(MATERIAL FOR THIS EXERCISE Opens)

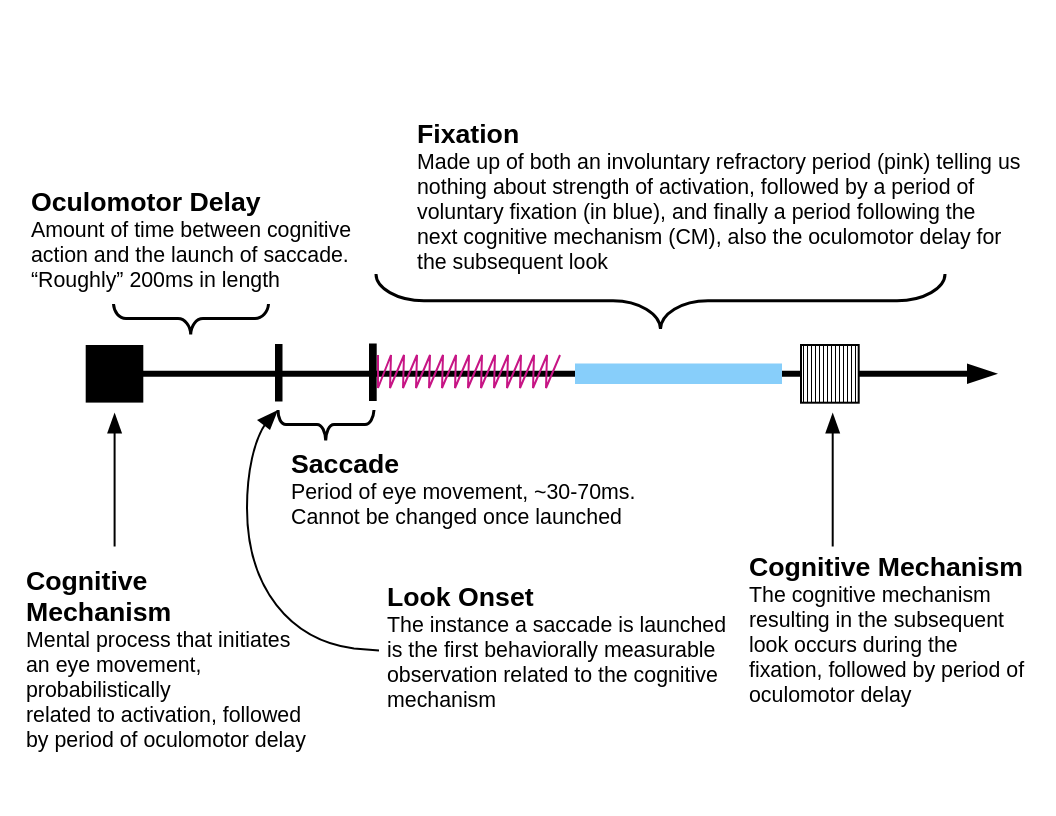
<!DOCTYPE html>
<html lang="en">
<head>
<meta charset="utf-8">
<title>Timeline of an eye movement</title>
<style>
:root {
  --paper: #fff;
  --ink: #000;
  --refractory: #c71585;
  --voluntary: #87cefa;
}
* { box-sizing: border-box; margin: 0; padding: 0; }
html, body { width: 1056px; height: 816px; overflow: hidden; background: var(--paper); }
.diagram {
  position: relative;
  width: 1056px;
  height: 816px;
  color: var(--ink);
  font-family: "Liberation Sans", Arial, sans-serif;
}
.timeline { position: absolute; inset: 0; display: block; }
.axis, .brace, .pointer { fill: none; stroke: var(--ink); }
.axis { stroke-width: 6; }
.brace { stroke-width: 3; }
.pointer { stroke-width: 2; }
.solid { fill: var(--ink); }
.refractory { fill: none; stroke: var(--refractory); stroke-width: 2; }
.voluntary { fill: var(--voluntary); }
.note { position: absolute; white-space: nowrap; }
.note h2 { font-size: 26.67px; line-height: 31px; font-weight: 700; }
.note p { font-size: 21.33px; line-height: 25px; }
.oculomotor-delay { left: 31px; top: 187px; }
.fixation { left: 417px; top: 119px; }
.saccade { left: 291px; top: 449px; }
.look-onset { left: 387px; top: 582px; }
.first-mechanism { left: 26px; top: 566px; }
.next-mechanism { left: 749px; top: 552px; }
</style>
</head>
<body>
<main class="diagram">
  <svg class="timeline" width="1056" height="816" viewBox="0 0 1056 816" aria-hidden="true">
    <defs>
      <pattern id="stripes" x="802" y="345" width="4" height="58" patternUnits="userSpaceOnUse">
        <rect width="4" height="58" fill="#fff"/>
        <rect x="1" width="1" height="58"/>
      </pattern>
      <path id="arrowhead" d="M0 0 L7.5 21 H-7.5 Z"/>
    </defs>

    <g class="main-axis">
      <path class="axis" d="M143 373.7 H970"/>
      <path class="solid" d="M967 363.5 L998 373.7 L967 384 Z"/>
      <rect class="solid" x="85.7" y="345" width="57.6" height="57.6"/>
      <rect class="solid" x="275" y="344" width="7.5" height="57.5"/>
      <rect class="solid" x="369" y="343.5" width="7.7" height="57.5"/>
      <path class="refractory" d="M378 355 V388 L391 355 L390 388 L404 355 L403 388 L417 355 L416 388 L430 355 L429 388 L443 355 L442 388 L456 355 L455 388 L469 355 L468 388 L482 355 L481 388 L495 355 L494 388 L508 355 L507 388 L521 355 L520 388 L534 355 L533 388 L547 355 L546 388 L560 355"/>
      <rect class="voluntary" x="575" y="363.5" width="207" height="20.5"/>
      <rect x="801" y="345" width="57.7" height="57.7" fill="url(#stripes)" stroke="#000" stroke-width="2"/>
    </g>

    <g class="braces">
      <path class="brace" d="M113.5 304 C114 312 119 318.5 126 318.5 H178 C185 318.5 190.5 326 190.7 334.5 C191 326 196 318.5 203 318.5 H255 C262 318.5 268 312 268.5 304"/>
      <path class="brace" d="M376 274 C376 288 397 300.7 424 300.7 H613 C639 300.7 660 314 660.5 329 C661 314 681 300.7 708 300.7 H897 C924 300.7 945 288 945 274"/>
      <path class="brace" d="M278 410 C278 418 281 424.5 286 424.5 H317 C322 424.5 325.5 432 325.7 440.5 C326 432 329 424.5 334 424.5 H365 C370 424.5 373.5 418 374 410"/>
    </g>

    <g class="pointers">
      <path class="pointer" d="M114.6 546.5 V430"/>
      <use class="solid" href="#arrowhead" x="114.6" y="412.5"/>
      <path class="pointer" d="M832.7 546.5 V430"/>
      <use class="solid" href="#arrowhead" x="832.7" y="412.5"/>
      <path class="pointer" d="M379 650.5 L354 648.5 C290 640 247 588 247 508 C247 472 254 440 266 423"/>
      <path class="solid" d="M278 410 L270 430 L257 420 Z"/>
    </g>
  </svg>

  <section class="note oculomotor-delay">
    <h2>Oculomotor Delay</h2>
    <p>Amount of time between cognitive<br>action and the launch of saccade.<br>“Roughly” 200ms in length</p>
  </section>
  <section class="note fixation">
    <h2>Fixation</h2>
    <p>Made up of both an involuntary refractory period (pink) telling us<br>nothing about strength of activation, followed by a period of<br>voluntary fixation (in blue), and finally a period following the<br>next cognitive mechanism (CM), also the oculomotor delay for<br>the subsequent look</p>
  </section>
  <section class="note saccade">
    <h2>Saccade</h2>
    <p>Period of eye movement, ~30-70ms.<br>Cannot be changed once launched</p>
  </section>
  <section class="note look-onset">
    <h2>Look Onset</h2>
    <p>The instance a saccade is launched<br>is the first behaviorally measurable<br>observation related to the cognitive<br>mechanism</p>
  </section>
  <section class="note first-mechanism">
    <h2>Cognitive<br>Mechanism</h2>
    <p>Mental process that initiates<br>an eye movement,<br>probabilistically<br>related to activation, followed<br>by period of oculomotor delay</p>
  </section>
  <section class="note next-mechanism">
    <h2>Cognitive Mechanism</h2>
    <p>The cognitive mechanism<br>resulting in the subsequent<br>look occurs during the<br>fixation, followed by period of<br>oculomotor delay</p>
  </section>
</main>
</body>
</html>
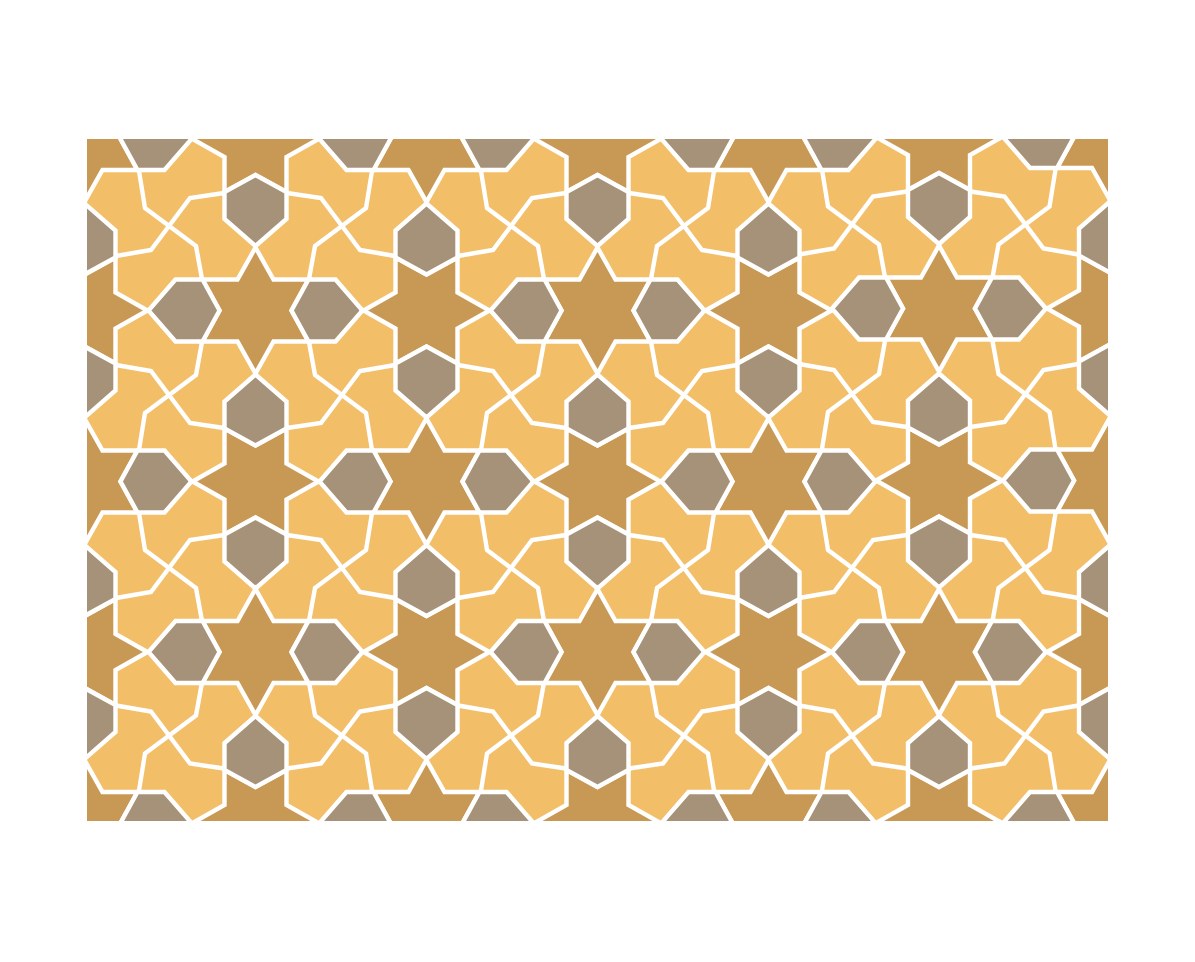
<!DOCTYPE html>
<html lang="en">
<head>
<meta charset="utf-8">
<title>Star and hexagon lattice</title>
<style>
:root { --paper: #ffffff; --petal: #f2be68; --star: #c89954; --hexagon: #a59279; --line: #ffffff; }
html, body { margin: 0; height: 100%; overflow: hidden; background: var(--paper); }
svg { display: block; width: 1195px; height: 962px; }
.petal { fill: var(--petal); }
.star { fill: var(--star); }
.hexagon { fill: var(--hexagon); }
.lattice { stroke: var(--line); stroke-width: 4.4; stroke-linejoin: miter; }
.weave { fill: none; }
</style>
</head>
<body>
<svg viewBox="0 0 1195 962" role="img" aria-label="Geometric pattern of six-pointed stars, hexagons and interlaced petals">
  <defs>
    <clipPath id="panel"><rect x="87" y="139" width="1021" height="682"/></clipPath>

    <polygon id="hexagon" class="hexagon" points="-107,0 -80,-31 -53,-31 -36,0 -53,31 -80,31"/>
    <g id="wide">
      <polygon class="star" points="0,-63 18,-31 53,-31 36,0 53,31 18,31 0,63 -18,31 -53,31 -36,0 -53,-31 -18,-31"/>
      <use href="#hexagon"/>
      <use href="#hexagon" transform="scale(-1 1)"/>
    </g>
    <use id="tall" href="#wide" transform="rotate(90)"/>

    <g id="weave" class="weave">
      <polyline points="-31,-54 -25,-17 26,21 32,54"/>
      <polyline points="54,-32 20,-27 -19,25 -54,31"/>
    </g>
    <g id="weave-start">
      <use href="#weave" x="170"/>
      <use href="#weave" transform="translate(341) scale(-1 1)"/>
      <use href="#weave" x="512"/>
      <use href="#weave" transform="translate(683) scale(-1 1)"/>
    </g>
    <g id="weave-end">
      <use href="#weave" x="853"/>
      <use href="#weave" transform="translate(1024.5) scale(-1 1)"/>
    </g>

    <g id="row-wide-first">
      <use href="#wide" x="84.5"/>
      <use href="#tall" x="255.5"/>
      <use href="#wide" x="426.5"/>
      <use href="#tall" x="597.5"/>
      <use href="#wide" x="768.5"/>
    </g>
    <g id="row-wide-first-end">
      <use href="#tall" x="939"/>
      <use href="#wide" x="1110"/>
    </g>
    <g id="row-tall-first">
      <use href="#tall" x="84.5"/>
      <use href="#wide" x="255.5"/>
      <use href="#tall" x="426.5"/>
      <use href="#wide" x="597.5"/>
      <use href="#tall" x="768.5"/>
    </g>
    <g id="row-tall-first-end">
      <use href="#wide" x="939"/>
      <use href="#tall" x="1110"/>
    </g>
  </defs>

  <g clip-path="url(#panel)">
    <rect class="petal" x="87" y="139" width="1021" height="682"/>
    <g class="lattice">
      <g id="petal-lines">
        <use href="#weave-start" y="225"/>
        <use href="#weave-end" y="223.5"/>
        <use href="#weave-start" transform="translate(0 396) scale(1 -1)"/>
        <use href="#weave-end" transform="translate(0 395) scale(1 -1)"/>
        <use href="#weave-start" y="567"/>
        <use href="#weave-end" y="567"/>
        <use href="#weave-start" transform="translate(0 736.5) scale(1 -1)"/>
        <use href="#weave-end" transform="translate(0 736.5) scale(1 -1)"/>
      </g>
      <g id="stars">
        <use href="#row-wide-first" y="139"/>
        <use href="#row-wide-first-end" y="137"/>
        <use href="#row-tall-first" y="310.5"/>
        <use href="#row-tall-first-end" y="308.5"/>
        <use href="#row-wide-first" y="481.5"/>
        <use href="#row-wide-first-end" y="480.5"/>
        <use href="#row-tall-first" y="652"/>
        <use href="#row-tall-first-end" y="652"/>
        <use href="#row-wide-first" y="823"/>
        <use href="#row-wide-first-end" y="823"/>
      </g>
    </g>
  </g>
</svg>
</body>
</html>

(MATERIAL FOR THIS EXERCISE Closes)

WHAT YOU WILL DO: Copy the lines of the data above exactly as written, beginning with the line containing "26px; top: 566px;" and ending with the line containing "363.5 L998 373.7", and leave out all other lines.

EXERCISE RESPONSE:
.first-mechanism { left: 26px; top: 566px; }
.next-mechanism { left: 749px; top: 552px; }
</style>
</head>
<body>
<main class="diagram">
  <svg class="timeline" width="1056" height="816" viewBox="0 0 1056 816" aria-hidden="true">
    <defs>
      <pattern id="stripes" x="802" y="345" width="4" height="58" patternUnits="userSpaceOnUse">
        <rect width="4" height="58" fill="#fff"/>
        <rect x="1" width="1" height="58"/>
      </pattern>
      <path id="arrowhead" d="M0 0 L7.5 21 H-7.5 Z"/>
    </defs>

    <g class="main-axis">
      <path class="axis" d="M143 373.7 H970"/>
      <path class="solid" d="M967 363.5 L998 373.7 L967 384 Z"/>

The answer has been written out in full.